"It is this system," Miller said, "that makes every place look different."
SAM members asked Miller a variety of questions, while emphasizing that the Island needs shade, protection from the wind and from water erosion.
Miller said native plants can achieve anything Australian pines can without causing invasive damage, requiring costly maintenance and altering the Island landscape.
"I want to see the Island look like the Island again," he said, adding that the Australian pines "make the Island look like Australia."
At times, the roundtable discussion turned emotional.
Martini and SAM president Sheila Hurst said the pines have been used to prevent beach erosion.
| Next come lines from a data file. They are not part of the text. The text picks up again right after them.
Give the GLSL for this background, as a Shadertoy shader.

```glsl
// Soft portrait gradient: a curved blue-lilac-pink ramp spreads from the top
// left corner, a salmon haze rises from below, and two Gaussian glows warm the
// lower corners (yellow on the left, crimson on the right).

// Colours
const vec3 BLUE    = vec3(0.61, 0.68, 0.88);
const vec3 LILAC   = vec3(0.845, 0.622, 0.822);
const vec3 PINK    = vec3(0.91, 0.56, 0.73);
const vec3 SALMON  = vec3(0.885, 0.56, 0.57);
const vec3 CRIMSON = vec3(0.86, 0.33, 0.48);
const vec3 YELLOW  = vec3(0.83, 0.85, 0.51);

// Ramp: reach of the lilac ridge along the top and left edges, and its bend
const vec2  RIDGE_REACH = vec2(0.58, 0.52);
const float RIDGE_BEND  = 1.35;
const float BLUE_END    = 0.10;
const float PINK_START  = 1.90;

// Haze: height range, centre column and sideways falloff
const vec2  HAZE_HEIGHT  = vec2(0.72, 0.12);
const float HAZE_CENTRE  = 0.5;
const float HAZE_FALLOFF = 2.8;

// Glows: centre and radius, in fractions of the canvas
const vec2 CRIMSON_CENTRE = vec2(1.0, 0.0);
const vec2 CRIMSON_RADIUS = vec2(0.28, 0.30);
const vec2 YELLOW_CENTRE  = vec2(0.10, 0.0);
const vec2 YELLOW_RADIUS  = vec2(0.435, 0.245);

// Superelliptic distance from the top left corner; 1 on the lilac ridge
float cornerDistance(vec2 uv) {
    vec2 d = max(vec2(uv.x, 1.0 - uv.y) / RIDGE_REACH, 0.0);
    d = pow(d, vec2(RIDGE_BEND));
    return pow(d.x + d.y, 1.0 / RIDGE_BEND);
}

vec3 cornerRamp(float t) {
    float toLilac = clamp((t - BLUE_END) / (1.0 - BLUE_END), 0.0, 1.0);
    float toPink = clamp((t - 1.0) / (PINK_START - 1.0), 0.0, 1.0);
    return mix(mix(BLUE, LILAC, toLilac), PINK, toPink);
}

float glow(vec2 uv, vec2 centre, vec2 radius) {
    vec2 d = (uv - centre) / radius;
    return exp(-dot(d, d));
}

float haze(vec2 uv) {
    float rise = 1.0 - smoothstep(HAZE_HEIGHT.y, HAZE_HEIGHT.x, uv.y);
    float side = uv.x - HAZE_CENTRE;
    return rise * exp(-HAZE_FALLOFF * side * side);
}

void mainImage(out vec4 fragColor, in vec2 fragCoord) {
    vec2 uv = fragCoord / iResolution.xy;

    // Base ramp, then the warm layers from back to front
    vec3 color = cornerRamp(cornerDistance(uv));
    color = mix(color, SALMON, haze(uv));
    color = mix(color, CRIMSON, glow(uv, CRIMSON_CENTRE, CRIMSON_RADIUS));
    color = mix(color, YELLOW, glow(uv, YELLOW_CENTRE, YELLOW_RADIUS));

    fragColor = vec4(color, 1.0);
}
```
Miller replied, "If you go to Beer Can Island [on north Longboat Key] you see that argument is dead on sight."
Miller encouraged SAM to help plant native trees, such as cabbage palms and gumbo-limbos.
"Those trees," Martini said, "are not going to save the Island."
"My dear," Miller replied, "Those trees were here long before those Australian pines."
The discussion circled around for about an hour, when SAM held a brief meeting and took up Martini's motions.
SAM member Diane Canniff opposed both motions, saying they seemed rooted in emotion rather than on science.
"I say SAM as an organization should not be basing policy on emotion," Canniff said.
Martini countered that if the organization is committed to saving Anna Maria, it should be committed to stopping the unconditional removal of the pines.